The Harper government attempt to force the Canadian judicial system into a strange straitjacket has hit its first major roadblock. The first of many, one hopes.
The details are illuminating and mysterious. A Canadian is in his own quarters, posing (foolishly) with a gun in front of his web cam. The police break in (not seeking him) and he ends up facing a mandatory 3-year term.
In my opinion, a reasonable person knowing the circumstances of this case and the principles underlying both the Charter and the general sentencing provision of the Criminal Code, would consider a three-year sentence to be fundamentally unfair, outrageous, abhorrent and intolerable: Madame Molloy.
An Ontario Superior Court judge has refused to impose a mandatory three-year sentence on a man caught with a loaded handgun, putting the courts on a collision course with the federal government’s belief in fixed sentences that provide judges with little discretion.
In a decision Monday, Madam Justice Anne Molloy added fuel to a rising sense of judicial anger over mandatory minimum sentences by striking down the compulsory term as cruel and unusual punishment.
Instead, she sentenced the defendant, Leroy Smickle, to a year of house arrest. Judge Molloy concluded that Mr. Smickle, a 30-year-old Toronto man with no criminal record, had merely been showing off by striking a “cool” pose over the Internet when police happened to burst into an apartment on March 9, 2009, in search of another man.
The government has adamantly held to the view that mandatory minimums are a necessary restraint on judges who might impose inappropriately lenient sentences for certain offences. That is part of a larger tough-on-crime agenda that includes everything from harsher prison sentences to restricting parole and pardons.
Several months ago, in another major challenge in Ontario Superior Court, a similar sentencing provision was upheld in a firearms case, Regina v. Nur. That, combined with the Smickle ruling, could well result in a high-profile appeal that goes all the way to the Supreme Court of Canada.
Critics argue that a one-size-fits-all sentencing policy inevitably leads to unfair results. In her ruling Monday, Judge Molloy added her voice to those criticisms by saying there are an endless number of scenarios where a fixed sentence would be so cruel as to violate the Charter of Rights.
She said the federal goal of deterring crime is understandable and effective – up to a point. The problem is that individuals can be unfairly crushed along the way, she said. The judge cited Mr. Smickle as just such a case – a peaceable man with solid career prospects whose life would likely have been ruined by the imposition of a three-year penitentiary sentence.
“In my opinion, a reasonable person knowing the circumstances of this case and the principles underlying both the Charter and the general sentencing provision of the Criminal Code, would consider a three-year sentence to be fundamentally unfair, outrageous, abhorrent and intolerable,” Judge Molloy said.

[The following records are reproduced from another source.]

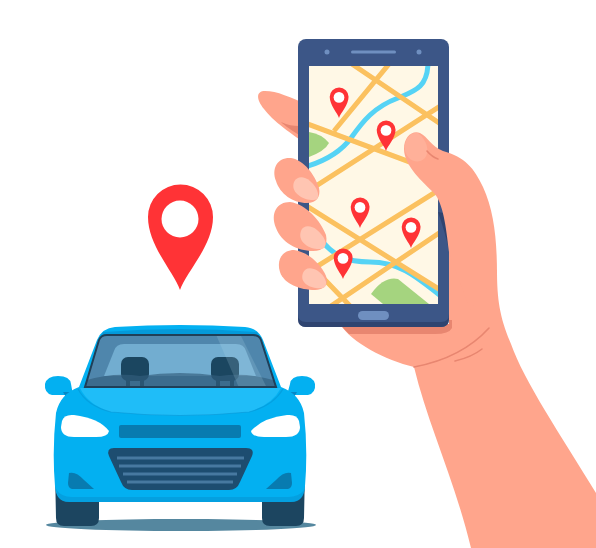
<!DOCTYPE html>
<html lang="en">
<head>
<meta charset="utf-8">
<title>Car location app</title>
<style>
:root {
  --skin: #ffa58c; --skin-shade: #e88670; --nail: #ffc5b2;
  --phone: #3c5687; --phone-dark: #2f4470; --phone-detail: #6f8fc0;
  --land: #fff8e6; --road: #fbc15f; --river: #55d3f5; --park: #a5d47f;
  --pin: #ff3336;
  --body: #03b0f1; --body-light: #1fbdf8; --body-dark: #0788c6; --trim: #1d4d70;
  --glass: #4f86ac; --glass-light: #72add0; --tyre: #1c4560; --seat: #1b4660;
}
html, body { margin: 0; background: #fff; overflow: hidden; }
svg { display: block; width: 596px; height: 548px; }
.skin { fill: var(--skin); }
.shade { fill: var(--skin-shade); }
.nail { fill: var(--nail); }
.crease { fill: none; stroke: var(--skin-shade); stroke-width: 1.6; stroke-linecap: round; }
.roads { fill: none; stroke: var(--road); stroke-width: 5; }
.river { fill: none; stroke: var(--river); stroke-width: 5; }
.park { fill: var(--park); }
.body { fill: var(--body); }
.body-light { fill: var(--body-light); }
.body-dark { fill: var(--body-dark); }
.trim { fill: var(--trim); }
.tyre { fill: var(--tyre); }
.lamp { fill: #fff; }
</style>
</head>
<body>
<svg viewBox="0 0 596 548" role="img" aria-label="Hand holding a phone with a map, next to a blue car under a location pin">
  <defs>
    <g id="pin">
      <path fill="var(--pin)" d="M0 0C-6-18-32-44-32-73A32.5 32.5 0 0 1 33-73C33-44 6-18 0 0Z"/>
      <circle cy="-71" r="18.5" fill="#fff"/>
    </g>
    <clipPath id="screen"><rect x="309" y="66" width="129" height="238"/></clipPath>
    <clipPath id="windscreen"><path d="M99 340Q101 335 107 335H253Q259 335 261 340L276 387H85Z"/></clipPath>
    <clipPath id="palm"><path d="M340 324C352 343 385 360 414 367C428 425 454 478 471 548H596V493C560 434 524 381 511 344C500 318 497 300 497 270L449 240V324Z"/></clipPath>
    <g id="seat" fill="var(--seat)">
      <rect x="-14" y="357" width="28" height="24" rx="7"/>
      <path d="M-9 380h4v8h-4zM5 380h4v8h-4z"/>
    </g>
  </defs>

  <g id="hand-behind">
    <path class="skin" d="M310 146C292 135 272 120 264 109C256 99 256 91 265 91C277 91 290 97 310 106Z"/>
    <path class="shade" d="M299 135C288 128 284 125 281 122C288 125 293 126 299 126Z"/>
    <g clip-path="url(#palm)">
      <rect class="skin" x="330" y="230" width="266" height="318"/>
      <path class="shade" d="M335 320H452V328Q449 334 435 334H349Z"/>
    </g>
    <path class="crease" d="M414 367C446 361 470 349 489 328M455 361Q472 357 482 349"/>
  </g>

  <g id="phone">
    <rect x="298" y="39" width="151" height="288" rx="8" fill="var(--phone)"/>
    <path d="M298 314V319Q298 327 306 327H441Q449 327 449 319V314Q449 322 441 322H306Q298 322 298 314Z" fill="var(--phone-dark)"/>
    <g fill="var(--phone-detail)">
      <rect x="351" y="50.500" width="45" height="3" rx="1.500"/>
      <circle cx="327" cy="52" r="2.500"/>
      <circle cx="419" cy="52" r="2.500"/>
      <rect x="358" y="311" width="31" height="9" rx="4.500"/>
    </g>
    <g id="map" clip-path="url(#screen)">
      <rect x="309" y="66" width="129" height="238" fill="var(--land)"/>
      <path class="park" d="M309 132Q322 134 329 143Q325 151 309 157Z"/>
      <path class="park" d="M371 294Q384 276 398 279L429 304H383Z"/>
      <path class="river" d="M428 62C428 87 415 91 398 98C374 107 363 121 351 138C340 153 325 161 305 167"/>
      <path class="river" d="M318 236C333 257 348 262 370 262C402 262 420 280 442 297"/>
      <path class="roads" d="M305 123L442 174M349 62L442 125M389 64L334 131M442 105L305 193M305 205L442 291M442 188L305 274M442 231L328 308M305 259L352 308"/>
    </g>
    <g id="map-pins">
      <use href="#pin" transform="translate(339 118) scale(.29)"/>
      <use href="#pin" transform="translate(386 151) scale(.29)"/>
      <use href="#pin" transform="translate(360 228) scale(.29)"/>
      <use href="#pin" transform="translate(411 248) scale(.29)"/>
      <use href="#pin" transform="translate(343 279) scale(.29)"/>
    </g>
  </g>

  <g id="hand-front">
    <path fill="var(--phone-dark)" d="M438 212Q445 232 449 250V214Z"/>
    <path class="skin" d="M404 149C404 137 412 130 420 133C428 137 431 146 443 151C465 157 474 168 483 187C494 211 497 239 497 275L470 310L449 252C446 226 443 203 434 193C424 183 404 166 404 149Z"/>
    <path class="nail" d="M405 151C403 140 411 131 418 133C427 140 430 151 425 158C418 165 408 161 405 151Z" opacity=".35"/>
    <path class="crease" d="M427 151Q432 157 438 159"/>

    <g id="finger-middle">
      <path class="skin" d="M276 181C271 168 278 157 291 158C304 160 315 175 319 188C321 197 316 203 307 203C293 203 280 194 276 181Z"/>
      <path class="nail" d="M294 182C297 176 304 176 310 181C317 187 320 195 317 199C312 203 289 196 294 182Z"/>
    </g>
    <g id="finger-ring">
      <path class="skin" d="M276 228C270 213 277 202 290 202C306 204 321 221 326 235C328 245 324 251 313 251C297 251 281 242 276 228Z"/>
      <path class="nail" d="M301 231C303 225 311 225 317 230C324 236 328 243 324 248C317 252 296 245 301 231Z"/>
    </g>
    <g id="finger-little">
      <path class="skin" d="M280 272C276 259 283 250 294 250C308 252 321 264 326 276C329 285 324 290 315 290C300 290 284 284 280 272Z"/>
      <path class="nail" d="M303 273C305 267 312 267 318 271C325 276 328 283 325 287C319 291 298 286 303 273Z"/>
    </g>
  </g>

  <use id="car-pin" href="#pin" transform="translate(180 290)"/>

  <g id="car">
    <ellipse cx="181" cy="525" rx="135" ry="6" fill="#55879f"/>
    <g id="wheels">
      <path class="tyre" d="M55 470H99V518Q99 526 91 526H64Q56 526 56 518Z"/>
      <path class="tyre" d="M305 470H262V518Q262 526 270 526H296Q304 526 304 518Z"/>
    </g>
    <g id="mirrors">
      <path class="body" d="M45 384Q47 376 58 376Q70 376 71 384L73 395H52Q44 393 45 384Z"/>
      <path class="body" d="M315 384Q313 376 302 376Q291 376 290 384L287 395H308Q316 393 315 384Z"/>
      <path class="body-dark" d="M63 392H84V399H67ZM297 392H276V399H293Z"/>
    </g>
    <path class="body" d="M79 387L97 340Q102 328 115 327Q180 323 245 327Q258 328 263 340L281 387Q300 394 304 413Q308 450 305 486Q304 502 291 502H69Q56 502 55 486Q52 450 56 413Q60 394 79 387Z"/>
    <path class="body-dark" d="M103 332Q180 326 257 332L260 337H100Z" opacity=".55"/>
    <g id="windscreen-view" clip-path="url(#windscreen)">
      <rect x="80" y="330" width="200" height="60" fill="var(--glass)"/>
      <path d="M114 351Q116 344 124 344H236Q244 344 246 351L256 376H104Z" fill="var(--glass-light)"/>
      <use href="#seat" x="135"/>
      <use href="#seat" x="225"/>
      <path d="M80 382Q110 372 140 376Q180 370 220 376Q250 372 280 382V390H80Z" fill="#345f7d" opacity=".65"/>
      <path d="M214 330H238L268 390H240Z" fill="#b4daed" opacity=".18"/>
    </g>
    <path d="M99 340Q101 335 107 335H253Q259 335 261 340L276 387H85Z" fill="none" stroke="#1f3f58" stroke-width="2"/>
    <path class="body-light" d="M80 388H281Q272 405 249 412Q180 419 111 412Q88 405 80 388Z"/>
    <path d="M78 389Q87 406 111 412Q180 419 249 412Q273 406 283 389" fill="none" stroke="var(--body-dark)" stroke-width="1.200" opacity=".4"/>
    <g id="headlamps">
      <path class="lamp" d="M62 421Q64 414 74 415Q99 418 109 431Q108 437 96 437H74Q61 437 61 427Z"/>
      <path class="lamp" d="M299 421Q297 414 287 415Q262 418 251 431Q252 437 264 437H286Q300 437 300 427Z"/>
    </g>
    <g id="grille">
      <rect x="119" y="425" width="122" height="13" rx="2" fill="#087bb0"/>
      <path class="trim" d="M114 448H246Q255 448 252 456L240 482Q237 490 229 490H132Q124 490 121 482L109 456Q106 448 114 448Z"/>
      <path d="M117 458H244M119 466H241M123 474H237M127 482H233" stroke="#4779a0" stroke-width="3"/>
    </g>
    <g id="fog-lamps">
      <path d="M69 473Q76 471 84 480L94 489H72Q68 488 68 483Z" fill="#087bb0"/>
      <path d="M291 473Q284 471 276 480L266 489H288Q292 488 292 483Z" fill="#087bb0"/>
    </g>
    <path class="body-dark" d="M56 489Q58 502 69 502H291Q303 502 305 489Q299 497 288 497H72Q61 497 56 489Z" opacity=".4"/>
  </g>
</svg>
</body>
</html>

At the same time, she noted that Mr. Smickle was “guilty of colossally bad judgment” for believing that posing with a loaded gun would enhance his image with his friends on Facebook. When police broke down the apartment door, Mr. Smickle was reclining on a sofa operating a webcam. He had the gun in one hand and his laptop computer in the other.
Defence counsel Dirk Derstine and Jeff Hershberg argued that Mr. Smickle had no intention of threatening the police. Judge Molloy agreed, noting that Mr. Smickle, who is right-handed, was holding the gun in his left hand.
She also observed that Mr. Smickle was so startled by the intrusion that he dropped both the gun and his laptop – hardly the act of a cool criminal who was primed to shoot the officers.
Judge Molloy emphasized that penitentiaries are violent places where harsh conditions and seasoned criminals tend to militate against offenders emerging to become better citizens.
“Mr. Smickle is not a person who needs to be rehabilitated,” she said. “However, keeping Mr. Smickle employed and attached to his family and community is the best chance of ensuring he stays on the right side of the law.”
The judge noted that bad drafting was partially to blame for the legal straitjacket she found herself in. She took issue with a discrepancy in the firearms law, passed in 2008, which allows a judge to impose a more lenient sentence should the Crown choose to proceed summarily with a charge – an option that includes no jury and swifter resolution.
She said that if the Crown instead proceeds by indictment, as it did in Mr. Smickle’s case, the minimum sentence automatically becomes three years.
The discrepancy created by the two sentence ranges is so “irrational and arbitrary” that it would shock the community were she to impose the mandatory sentence on Mr. Smickle, Judge Molloy said.
She also refused to suspend her judgment to allow the government to fix the law before her ruling takes effect. “If a suspension is ordered, there is a real risk that individuals will be subjected to the arbitrariness of the scheme and/or cruel and unusual punishment during the period of suspension,” she said.
Judge Molloy added that nothing in her judgment should be read to minimize the danger of firearms. “As a trial judge in Toronto,” she said, “I am painfully aware, and am reminded almost daily, of the deadly scourge represented by handguns in our community.”